NETGEAR Nighthawk M1 4G LTE Mobile Router (MR1100) was released in early 2017, as the world-first gigabit LTE device. It’s since been used in situations where the user required maximum speeds, while being able to connect to it via ethernet and WiFi. But, what happens when you try to use it for something that it hasn’t necessarily been designed for, like IRL streaming in a dynamic environment?
Nighthawk M1 Download & Upload Speed
Running the initial speed test proves that we’re dealing with a powerful device. Getting 148Mbit 4G download speed is not something you get to see on a daily basis. The upload keeps up as well, with impressive 50Mbit. This is all thanks to it’s 4X Carrier Aggregation feature, which uses multiple bands from the same tower to boost the speed as much as possible. Contrary to popular belief, this does NOT mean that it uses multiple towers at once. But, does that still help to mitigate connection dropouts while e.g. riding a bike?
For a year, I’ve been using my old TP-LINK MR-6400 for the occasional IRL streams in Croatia. We’re fortunate to have decent 4G coverage in and around all major cities, so you can, in theory, use more basic 4G mobile devices and achieve above average results. The device averaged 40Mbit download, and 20Mbit upload, but would still usually reset itself, or completely drop out due to some sort of overload, every 2-3 hours or so. Visual glitches were also a common part of every stream. Let’s see if the Nighthawk M1 can do better.
The Real-World Test
For test purposes, I was using the setup described in this video. The carrier was T-Mobile. The first test was a 3 hour bike ride. Streaming 1080p60 at 6000kbps, it had no problem handling everything, up until the moment where it completely died, one hour into the test! Turns out, it overheated! This is due to the battery emmiting excess heat while being heavily stressed on the upload side like this. It didn’t help that it was inside a backpack, either.
The fix to this problem is to remove it’s internal battery (easily done) and power it via USB-C cable connected to a 5V 2.1A power bank, like the ANKER 13,000 mAh one. From there on out, the stream went smooth, with only one or two minor, 1-2 second visual glitches, which is to be expected in very dynamic environments like IRL streaming.

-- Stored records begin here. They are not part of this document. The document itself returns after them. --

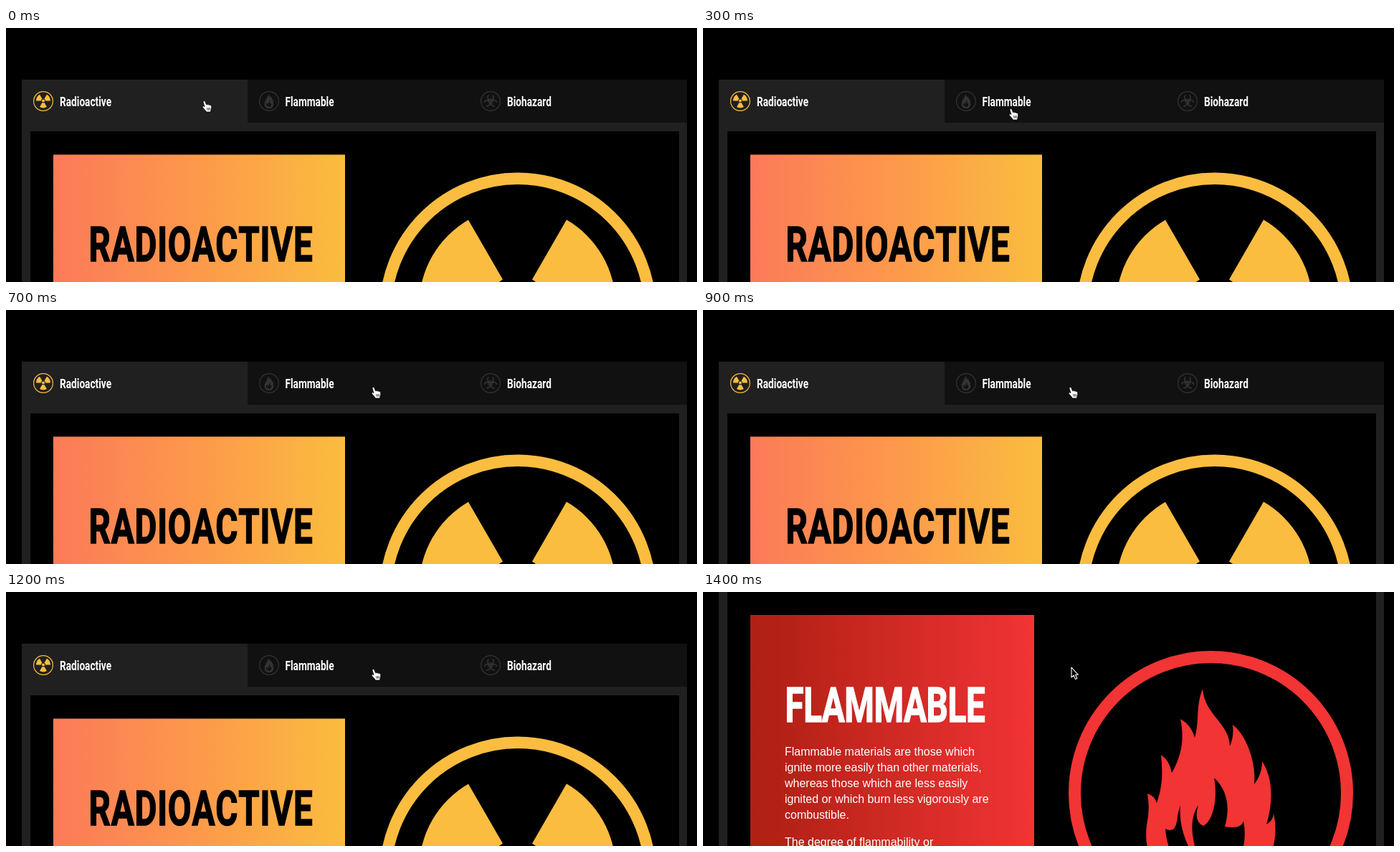
Write an HTML page that moves like this. It is 964 px wide and 354 px high and loops after 2 s.

```html
<!DOCTYPE html>
<html lang="en">
<head>
<meta charset="utf-8">
<title>Hazard tabs</title>
<style>
  html, body { margin: 0; width: 100%; height: 100%; overflow: hidden; background: #000; }
  svg { display: block; width: 964px; height: 354px; }

  .tab { font: 700 18px Roboto, sans-serif; fill: #fff; }
  .title { font: 700 67px Roboto, sans-serif; font-kerning: none; stroke-width: 1.5px; }
  .dark { fill: #000; stroke: #000; letter-spacing: 1.1px; }
  .light { fill: #fff; stroke: #fff; letter-spacing: -.5px; }
  .copy { font: 16px "Liberation Sans", Arial, sans-serif; fill: #fff; }

  .yellow { color: #fbbd40; }
  .red { color: #f23434; }
  .dim { color: #343434; }

  #radioactive, #flammable, #hand, #arrow { animation: 2s step-end infinite; }
  #radioactive { animation-name: leave; }
  #flammable { animation-name: enter; }
  #hand { animation-name: move, drop; }
  #arrow { animation-name: point; }

  @keyframes leave { 0% { visibility: visible } 65%, 100% { visibility: hidden } }
  @keyframes enter { 0% { visibility: hidden } 65%, 100% { visibility: visible } }
  @keyframes drop { 0% { visibility: visible } 70%, 100% { visibility: hidden } }
  @keyframes point { 0% { visibility: hidden } 70%, 100% { visibility: visible } }
  @keyframes move {
    0% { transform: translate(274px, 101px) }
    5% { transform: translate(313px, 104px) }
    10% { transform: translate(373px, 109px) }
    15% { transform: translate(427px, 112px) }
    20% { transform: translate(472px, 111px) }
    25% { transform: translate(499px, 108px) }
    30%, 100% { transform: translate(510px, 107px) }
  }
</style>
</head>
<body>
<svg viewBox="0 0 964 354" width="964" height="354">
  <defs>
    <linearGradient id="amber">
      <stop offset="0" stop-color="#fb7a59"/>
      <stop offset=".5" stop-color="#fd994b"/>
      <stop offset="1" stop-color="#fabd3f"/>
    </linearGradient>
    <linearGradient id="crimson">
      <stop offset="0" stop-color="#b02014"/>
      <stop offset=".1" stop-color="#b32116"/>
      <stop offset="1" stop-color="#f23434"/>
    </linearGradient>

    <path id="blade" d="M-20.5-35.5-68.5-118.6A137 137 0 0 0-137 0H-41A41 41 0 0 1-20.5-35.5Z"/>
    <g id="trefoil" fill="currentColor">
      <circle r="184.75" fill="none" stroke="currentColor" stroke-width="16.5"/>
      <g transform="translate(-.5 -8.5)">
        <circle r="27"/>
        <use href="#blade"/>
        <use href="#blade" transform="rotate(120)"/>
        <use href="#blade" transform="rotate(240)"/>
      </g>
    </g>

    <g id="fire">
      <circle r="190" fill="none" stroke="currentColor" stroke-width="17"/>
      <path transform="translate(-708.5 -280.5)" fill="currentColor" fill-rule="evenodd" d="
        M697 135C700 172 734 182 735 215Q741 201 739 185C758 199 772 238 769 268Q780 254 780 236
        C796 260 795 295 786 324Q795 319 796 309C804 342 794 388 752 418Q708 432 664 418
        C630 396 614 362 619 325Q624 302 620 281Q630 284 633 294C642 268 641 250 639 227
        Q651 235 654 252C670 224 671 200 666 177Q681 185 686 203C693 180 687 160 697 135Z
        M645 330Q658 337 661 320Q662 308 666 297C664 320 670 338 677 354Q684 378 694 392
        C664 388 648 366 645 330Z
        M691 297C680 314 681 334 686 354Q692 382 708 396C742 392 762 362 754 319
        Q751 331 728 327C736 300 731 275 713 259C718 285 713 318 698 326Q684 320 691 297Z"/>
    </g>

    <path id="horn" d="M-2.6-8.4A4.1 4.1 0 1 0 2.6-8.4"/>
    <g id="bio" fill="none" stroke="currentColor" stroke-width="1.6">
      <circle r="13.4" stroke-width="1.2"/>
      <circle r="3.4" stroke-width="1"/>
      <use href="#horn"/>
      <use href="#horn" transform="rotate(120)"/>
      <use href="#horn" transform="rotate(240)"/>
    </g>
  </defs>

  <rect width="964" height="354"/>

  <g id="radioactive">
    <path fill="#202020" d="M22 72H950V354H22Z"/>
    <path fill="#111" d="M337 72H950V132H337Z"/>
    <path d="M34 144H939V354H34Z"/>

    <use href="#trefoil" class="yellow" transform="translate(52 102) scale(.0725)"/>
    <use href="#fire" class="dim" transform="translate(367 102) scale(.0705)"/>
    <use href="#bio" class="dim" transform="translate(676 102)"/>
    <g class="tab">
      <text transform="translate(75 109) scale(.76 1)">Radioactive</text>
      <text transform="translate(389.5 109) scale(.76 1)">Flammable</text>
      <text transform="translate(699 109) scale(.76 1)">Biohazard</text>
    </g>

    <path fill="url(#amber)" d="M66 176.5H473V354H66Z"/>
    <text class="title dark" transform="translate(115.5 325.3) scale(.71 1)">RADIOACTIVE</text>
    <use href="#trefoil" class="yellow" transform="translate(714 394.5)"/>
  </g>

  <g id="flammable">
    <path fill="#202020" d="M22 0H34V354H22ZM939 0H950V354H939Z"/>
    <path fill="url(#crimson)" d="M66 32H462V354H66Z"/>
    <text class="title light" transform="translate(114.5 180.7) scale(.71 1)">FLAMMABLE</text>
    <text class="copy" y="228">
      <tspan x="114">Flammable materials are those which</tspan>
      <tspan x="114" dy="22">ignite more easily than other materials,</tspan>
      <tspan x="114" dy="22">whereas those which are less easily</tspan>
      <tspan x="114" dy="22">ignited or which burn less vigorously are</tspan>
      <tspan x="114" dy="22">combustible.</tspan>
      <tspan x="114" dy="38">The degree of flammability or</tspan>
    </text>
    <use href="#fire" class="red" transform="translate(708.5 280.5)"/>
  </g>

  <g id="hand" stroke="#000" stroke-linejoin="round">
    <path fill="#fff" stroke-width=".8" d="M1 2.2Q.8.4 2.4.4 3.5.4 4 1.8L5.6 5.8Q6.6 4.8 7.8 6 9 5 10 6.4
      12 5.8 12.6 7.8 13.3 10.5 12 13L11.6 16H5.4Q4.4 13.8 2.2 11.8L.2 9.4Q-.2 7.6 1.6 7.8L3 8.8Z"/>
    <path fill="none" stroke-width=".7" d="M6.6 10 7 13.6M8.6 10V13.6M10.4 10 10.2 13.6"/>
  </g>
  <path id="arrow" fill="#000" stroke="#fff" stroke-width="1.1" stroke-linejoin="round"
    d="M514 105V119L517.2 116.2 519.5 121.4 521.8 120.4 519.6 115.3H523.4Z"/>
</svg>
</body>
</html>
```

Next two tests were done in two different cities, one being an old town with thick stone walls. It did not fail, not even once! Only minor visual glitches in spots where you’d expect to find a 4G dead zone. Impressive! It also does not seem to suffer from the same problem that the TP-LINK did, which is the overload recovery. It handles large amounts of lost packets being resent all at once very well. SRT protocol in combination with Nighthawk M1 seems to be the winning combination.
Overall, I must admit I was impressed with the connection quality that the Nighthawk M1 achieved. For such a small device, with no external antennas, it handled partial dead zones very well.
If there is a downside to the product other than it’s price, then it’s the reports of Nighthawk M1s getting “bricked” after automated firmware updates. Apparently, there is a chance your device gets damaged during the firmware updates. However, it does depends on the model, and the carrier that issued it. It may not affect all Nighthawk M1s out there!
But wait, did we forget about the battery? Buying a high-end product just to remove it’s battery and never use it again, that’s not something buyers are going to be satisfied with. I’m curious how this product made it thru QA. You will only ever use the battery if you’re doing office work thru this router.
If you’re serious about IRL live streaming, and you want to invest in the top equipment – the Nighthawk M1 is an essential piece of your gear. No wonder it’s often recommended, and a part of almost every pre-built backpack out there. At around $269.00, it is on the expensive side, but it’s most likely going to last you for a long time.